The board of directors of the African Development Bank has approved a $7 million grant from the Sustainable Energy Fund for Africa (SEFA), for a new technical assistance initiative meeting the needs of the continent’s fast-evolving renewable mini-grid industry.
The Africa Mini-Grid Market Acceleration Programme (AMAP), which aims to expand private mini-grid investment on the African continent, will include three core components:
- The implementation of a new and standardised framework for national-scale Mini-Grid Acceleration Programmes (MAPs) in four countries;
- the design and enhancement of financial de-risking solutions;

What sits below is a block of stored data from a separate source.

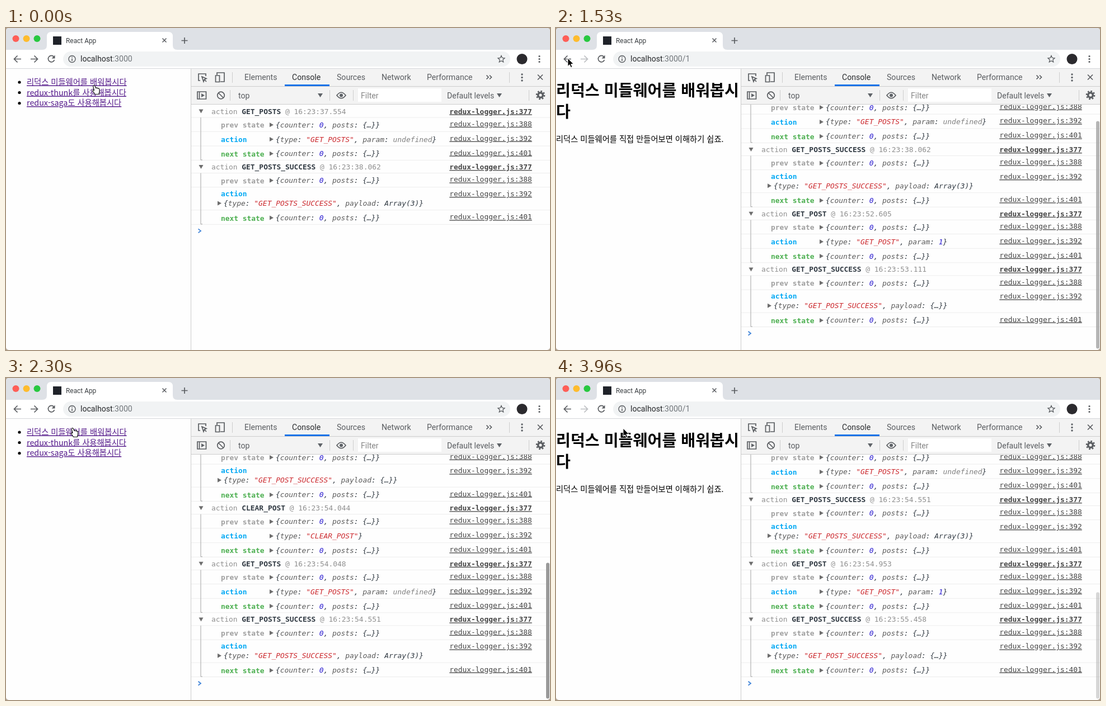
Recreate the animation shown at these times as an HTML page. Size 972 by 576 pixels, loop 4.13 s.

```html
<!DOCTYPE html>
<html lang="ko">
<head>
<meta charset="utf-8">
<title>React App</title>
<style>
html, body { margin: 0; width: 100%; height: 100%; overflow: hidden; background: #b3a596; }
svg { display: block; border-radius: 5px; font-family: Roboto, Arial, sans-serif; }
text { white-space: pre; }
.mono { font: 12.9px "DejaVu Sans Mono", Menlo, monospace; }
.b { font-weight: 700; }
.i { font-style: italic; }
.u { text-decoration: underline; }
.page { font: 14.27px "Noto Sans CJK KR", "Noto Sans CJK", "Noto Sans CJK JP", sans-serif; }
.page .h { font-size: 28.2px; font-weight: 700; }
.line { fill: none; stroke: #5a5d61; stroke-width: 1.7; }
</style>
</head>
<body>
<svg width="972" height="576" viewBox="0 0 972 576">
  <rect width="972" height="576" fill="#fefefe"/>

  <g id="log" class="mono"></g>
  <rect id="thumb" x="965" width="6" rx="3" fill="#999"/>

  <!-- developer tools -->
  <path fill="#f3f3f3" d="M331 73H972V137H331Z"/>
  <path stroke="#cdcdcd" d="M330.5 73V576M331 104.5H972M331 136.5H972M404.5 79V98M899.5 79V98M400.5 111V130M578.5 111V130M620.5 111V130M934.5 111V130"/>
  <path fill="#1a73e8" d="M498 101H578V104H498Z"/>
  <path fill="#fff" d="M629 108H778V132H629Z"/>
  <g id="tabs" font-size="14.1" fill="#5f6368"></g>
  <g class="line" stroke-width="1.5">
    <path d="M347 94H344V82H357V86M350 87L358 90.500 354.500 92 353 96ZM354.500 92L358 96"/>
    <path d="M377 84V80H390V96H383M374.500 85H381.500V96.500H374.500Z"/>
    <path d="M858.500 84.500L862 88 858.500 91.500M864 84.500L867.500 88 864 91.500"/>
    <path d="M950 83.500L959 92.500M959 83.500L950 92.500"/>
    <path d="M342 114H357.500V127H342ZM345.500 114V127"/>
    <circle cx="384" cy="120.500" r="6.300"/><path d="M379.500 116L388.500 125"/>
    <path d="M591 120.500Q599 110 607 120.500Q599 131 591 120.500Z"/>
    <circle cx="955" cy="120" r="4.300" stroke-width="3.500"/>
    <circle cx="955" cy="120" r="7" stroke-width="2.600" stroke-dasharray="2.750"/>
  </g>
  <g fill="#5f6368">
    <path d="M349 117L355 120.500 349 124ZM557 117H566L561.500 124ZM877 117H886L881.500 124Z"/>
    <circle cx="599" cy="120.500" r="3"/>
    <circle cx="922" cy="83" r="1.700"/><circle cx="922" cy="88.500" r="1.700"/><circle cx="922" cy="94" r="1.700"/>
  </g>

  <!-- browser frame -->
  <path fill="#dee1e6" d="M0 0H972V39H0Z"/>
  <path fill="#fff" d="M65 39Q73 39 73 31V15Q73 7 81 7H290Q298 7 298 15V31Q298 39 306 39H972V72H0V39Z"/>
  <path stroke="#d5d7da" d="M0 72.500H972"/>
  <circle cx="17.500" cy="19" r="6" fill="#ff5f57"/>
  <circle cx="36.500" cy="19" r="6" fill="#febc2e"/>
  <circle cx="55.500" cy="19" r="6" fill="#28c840"/>
  <rect x="84" y="15" width="15" height="15" fill="#20232a"/>
  <text x="107" y="26.500" font-size="11.900" fill="#3c4043">React App</text>
  <rect x="102" y="42" width="799" height="27" rx="13.500" fill="#f1f3f4"/>
  <circle id="press" cx="20.500" cy="55.500" r="13" fill="#dfe0e2"/>
  <g class="line">
    <path stroke-width="1.500" d="M279.500 18.500L286.500 25.500M286.500 18.500L279.500 25.500"/>
    <path d="M313.500 22.500H324.500M319 17V28"/>
    <path d="M27 55.500H15M20.500 49.500L14.500 55.500 20.500 61.500"/>
    <path id="forward" d="M44 55.500H56M50.500 49.500L56.500 55.500 50.500 61.500"/>
    <path d="M85.500 51.500A5.700 5.700 0 1 0 86.500 57"/>
    <circle cx="118" cy="55.500" r="6" stroke-width="1.400"/>
    <path stroke-width="1.500" d="M118 54.500V59M118 51.500V53"/>
    <path stroke-width="1.300" d="M885 49.500L886.700 53.500 891 53.900 887.800 56.800 888.700 61 885 58.800 881.300 61 882.200 56.800 879 53.900 883.300 53.500Z"/>
  </g>
  <path fill="#5a5d61" d="M87.500 48.500V54.500H81.500Z"/>
  <text x="133" y="60.300" font-size="14.100" fill="#27292c">localhost<tspan fill="#70757a">:3000<tspan id="route"></tspan></tspan></text>
  <circle cx="922" cy="55.500" r="9.500" fill="#2b2a2e"/>
  <g fill="#5a5d61"><circle cx="953" cy="50.500" r="1.600"/><circle cx="953" cy="55.500" r="1.600"/><circle cx="953" cy="60.500" r="1.600"/></g>

  <!-- web page -->
  <g class="page">
    <g id="list">
      <circle cx="24" cy="97" r="2.600"/><circle cx="24" cy="115.500" r="2.600"/><circle cx="24" cy="134.500" r="2.600"/>
      <g fill="#551a8b" class="u">
        <text x="37" y="101.500">리덕스 미들웨어를 배워봅시다</text>
        <text x="37" y="120.500">redux-thunk를 사용해봅시다</text>
        <text x="37" y="139">redux-saga도 사용해봅시다</text>
      </g>
    </g>
    <text id="loading" y="87">로딩중...</text>
    <g id="post">
      <text class="h" y="121.500">리덕스 미들웨어를 배워봅시</text>
      <text class="h" y="160">다</text>
      <text y="204">리덕스 미들웨어를 직접 만들어보면 이해하기 쉽죠.</text>
    </g>
  </g>
  <g id="bubble">
    <path fill="#f5f5f5" stroke="#bdbdbd" d="M-1 557.500H90.500Q94.500 557.500 94.500 561.500V577H-1Z"/>
    <text x="3" y="570.500" font-size="11.650" fill="#5f6368">localhost:3000/1</text>
  </g>

  <g id="cursor" stroke-linejoin="round">
    <path id="arrow" stroke="#fff" d="M0 0V14.500L3.300 11.500 5.600 16.700 8 15.600 5.800 10.600H10.300Z"/>
    <path id="hand" fill="#fff" stroke="#111" stroke-width="1.200" d="M-2.500 .5Q-1 -1.500 .3 .5L2 4.500Q3.500 3 4.500 4.700Q6 3.800 6.700 5.400Q8.500 5 8.500 7V11L7.300 15.500H.5L-3.500 9.500Q-3.800 7.500 -1 8.500L-2.800 2Z"/>
    <path id="beam" fill="none" stroke="#111" stroke-width="1.300" d="M-3.500 -7Q0 -7 0 -5V5Q0 7 -3.500 7M3.500 -7Q0 -7 0 -5M0 5Q0 7 3.500 7M-2 2.500H2"/>
  </g>
</svg>
<script>
const LOOP = 4130;
const el = id => document.getElementById(id);
const show = (id, on) => el(id).style.display = on ? '' : 'none';
const text = (x, y, fill, body, cls = '') => `<text x="${x}" y="${y}" fill="${fill}" class="${cls}">${body}</text>`;
const span = (fill, body) => `<tspan fill="${fill}">${body}</tspan>`;

el('tabs').innerHTML = [
  ['Elements', 426, 93], ['Console', 511, 93], ['Sources', 591, 93], ['Network', 671, 93],
  ['Performance', 752, 93], ['top', 415, 125.5], ['Filter', 634, 125.5], ['Default levels', 788, 125.5]
].map(([s, x, y]) => text(x, y, s == 'Console' ? '#2b2d30' : s == 'Filter' ? '#858585' : '#5a5d61', s)).join('');

// name, clock, rest of the action, time shown, time completed
const groups = [
  ['GET_POSTS', '37.554', ', param: undefined', 0],
  ['GET_POSTS_SUCCESS', '38.062', ', payload: Array(3)', 0],
  ['GET_POST', '52.605', ', param: 1', 300],
  ['GET_POST_SUCCESS', '53.111', ', payload: {…}', 800],
  ['CLEAR_POST', '54.044', '', 1800],
  ['GET_POSTS', '54.048', ', param: undefined', 1830, 1860],
  ['GET_POSTS_SUCCESS', '54.551', ', payload: Array(3)', 2260],
  ['GET_POST', '54.953', ', param: 1', 2660],
  ['GET_POST_SUCCESS', '55.458', ', payload: {…}', 3160]
];

const colour = s => s[0] == '"' ? '#cc2a2f' : s == 'undefined' ? '#808080' : /\d/.test(s) ? '#2a1bcf' : '#5a5a5a';
const preview = (x, y, s) =>
  `<path fill="#6e6e6e" d="M${x - 11} ${y - 8.5}l7 4 -7 4z"/>` +
  text(x, y, '#303942', s.replace(/"\w+"|(?<=: )\d|undefined|\w+(?=:)/g, m => span(colour(m), m)), 'i');
const link = (y, line, cls = 'u') => text(792.3, y, '#454545', 'redux-logger.js:' + line, cls);
const rule = y => `<path stroke="#ededed" d="M331 ${y}H972"/>`;
const bracket = d => `<path fill="none" stroke="#a3a3a3" d="M348 ${d}"/>`;
const state = '{counter: 0, posts: {…}}';

const parts = [];
const add = (at, end, html) => parts.push({ at, end, html });
let y = 153.5;
for (const [name, clock, rest, at, late = at] of groups) {
  const long = name.endsWith('SUCCESS'), d = long ? 15.2 : 0;
  const action = `{type: "${name}"${rest}}`;
  add(at, y + 47.5,
    `<path fill="#6e6e6e" d="M344.500 ${y - 8}h8l-4 7z"/>` +
    text(367, y, '#8f8f8f', `action <tspan class="b" fill="#303942">${name}</tspan> @ 16:23:${clock}`) +
    link(y, 377, 'u b') + rule(y + 6.5) +
    text(384, y + 24.5, '#9e9e9e', 'prev state', 'b') + preview(482, y + 24.2, state) +
    link(y + 22.3, 388) + rule(y + 31.7) + bracket(`${y + 6.5}V${y + 31.7}`));
  add(late, y + 99.1 + d,
    text(384, y + (long ? 47.7 : 50.3), '#03a9f4', 'action', 'b') +
    (long ? preview(389, y + 64.8, action) : preview(482, y + 50, action)) +
    link(y + 48, 392) + rule(y + 57.5 + d) +
    text(384, y + 76.3 + d, '#4caf50', 'next state', 'b') + preview(482, y + 75.8 + d, state) +
    link(y + 74 + d, 401) + rule(y + 83 + d) + bracket(`${y + 31.7}V${y + 82.5 + d}h3`));
  y += 99.6 + d;
}
el('log').innerHTML = parts.map(p => `<g>${p.html}</g>`).join('') +
  '<path id="prompt" fill="none" stroke="#4285d8" stroke-width="1.800" d="M343.500 -8L348 -4.500 343.500 -1"/>';
parts.forEach((p, i) => p.node = el('log').children[i]);

const ramp = (t, a, b) => Math.min(1, Math.max(0, (t - a) / (b - a)));
const path = [[0, 158.5, 103], [30, 158.5, 103], [180, 156, 97], [1130, 156, 97],
  [1450, 21, 54], [2030, 21, 54], [2280, 120, 90], [LOOP, 120, 90]];

function cursorAt(t) {
  const i = path.findIndex(p => p[0] > t), [a, x, y] = path[i - 1], [b, x2, y2] = path[i];
  const k = ramp(t, a, b), e = k * k * (3 - 2 * k);
  return [x + (x2 - x) * e, y + (y2 - y) * e];
}

function draw(t) {
  let end = 0;
  for (const p of parts) {
    const on = t >= p.at;
    p.node.style.display = on ? '' : 'none';
    if (on) end = p.end;
  }
  const scroll = Math.max(0, end - 550.7), top = 137.5 + scroll / (scroll + 440) * 439;
  el('log').setAttribute('transform', `translate(0 ${-scroll})`);
  el('prompt').setAttribute('transform', `translate(0 ${end})`);
  el('thumb').setAttribute('y', top);
  el('thumb').setAttribute('height', 573.5 - top);
  const fade = t < 1800 ? ramp(t, 1440, 1630) : ramp(t, 3770, 3960);
  el('thumb').style.opacity = scroll ? 1 - .6 * fade : 0;

  const page = t < 260 ? 'list' : t < 760 ? 'loading' : t < 1760 ? 'post' :
    t < 2600 ? 'list' : t < 3110 ? 'loading' : 'post';
  for (const id of ['list', 'loading', 'post']) show(id, id == page);
  el('route').textContent = page == 'list' ? '' : '/1';
  el('forward').style.stroke = page == 'list' ? '' : '#bcbec1';
  show('press', t >= 1660 && t < 2060);
  el('bubble').style.opacity = t < 1500 ? ramp(t, 270, 400) - ramp(t, 690, 820) : ramp(t, 2370, 2500) - ramp(t, 3040, 3170);

  const kind = t < 270 || t >= 2210 && t < 2610 ? 'hand' : t >= 790 && t < 1180 ? 'beam' : 'arrow';
  for (const id of ['arrow', 'hand', 'beam']) show(id, id == kind);
  el('cursor').setAttribute('transform', `translate(${cursorAt(t)})`);
}

const start = performance.now();
(function tick() {
  draw((performance.now() - start) % LOOP);
  requestAnimationFrame(tick);
})();
</script>
</body>
</html>
```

- and support for knowledge, innovation, and skills development activities, including the continuation of the Bank’s Green Mini-Grid Help Desk website.
“Mini-grids are an integral and increasingly important feature of the energy access solution, not just in terms of providing lights to households, but also in ensuring that underserved populations have access to productive uses of energy to power inclusive and green economic growth,” said Dr Kevin Kariuki, the Bank’s Vice-President for power, energy, climate and green growth.
Dr Kariuki added: “AMAP underscores the African Development Bank’s commitment to strengthening Africa’s mini-grids industry, which we see as a key driver for accelerated energy access, climate resilience, and a green post-COVID-19 recovery.”
African mini-grid industry
Over the years, the Bank has established leadership in building the African mini-grid industry. In addition to the AMAP, the Bank hosts a number of targeted initiatives, including the Green Mini-Grid Market Development Programme under the Sustainable Energy for All Africa Hub, the Nigeria National Electrification Project, and the DRC Green Mini-Grid Programme.
AMAP’s initial phase is expected to lead to 880,000 new electricity access connections providing modern energy access to over 4 million people; over 80MW of renewable energy-based generation; the creation of 7,200 full-time jobs, of which 1,800 are anticipated to be held by women; reductions of over 6.5 million tonnes of carbon dioxide equivalent (tCO2eq) in lifetime greenhouse gas (GHG) emissions, and the facilitation of an estimated $650 million of public and private investments in mini-grids.
AMAP is strongly aligned to the ambitions of the Bank’s New Deal on Energy for Africa as well as the Global Sustainable Development Goals (SDGs).
Aaron Leopold, CEO of the Africa Minigrid Developers Association, also commented: “Mini-grids are a fundamental but under-supported element of Africa’s energy future. To achieve SDG 7, the UN’s target for universal energy access, the sector must be radically scaled up. To do this, a holistic and broad-spectrum support programme informed by industry needs is required to bring governments, investors, and of course the mini-grid sector the kind of support that can facilitate fast and efficient progress. For these reasons, AMDA is excited to see AfDB working to bring mini-grid investments in Africa to the next level.”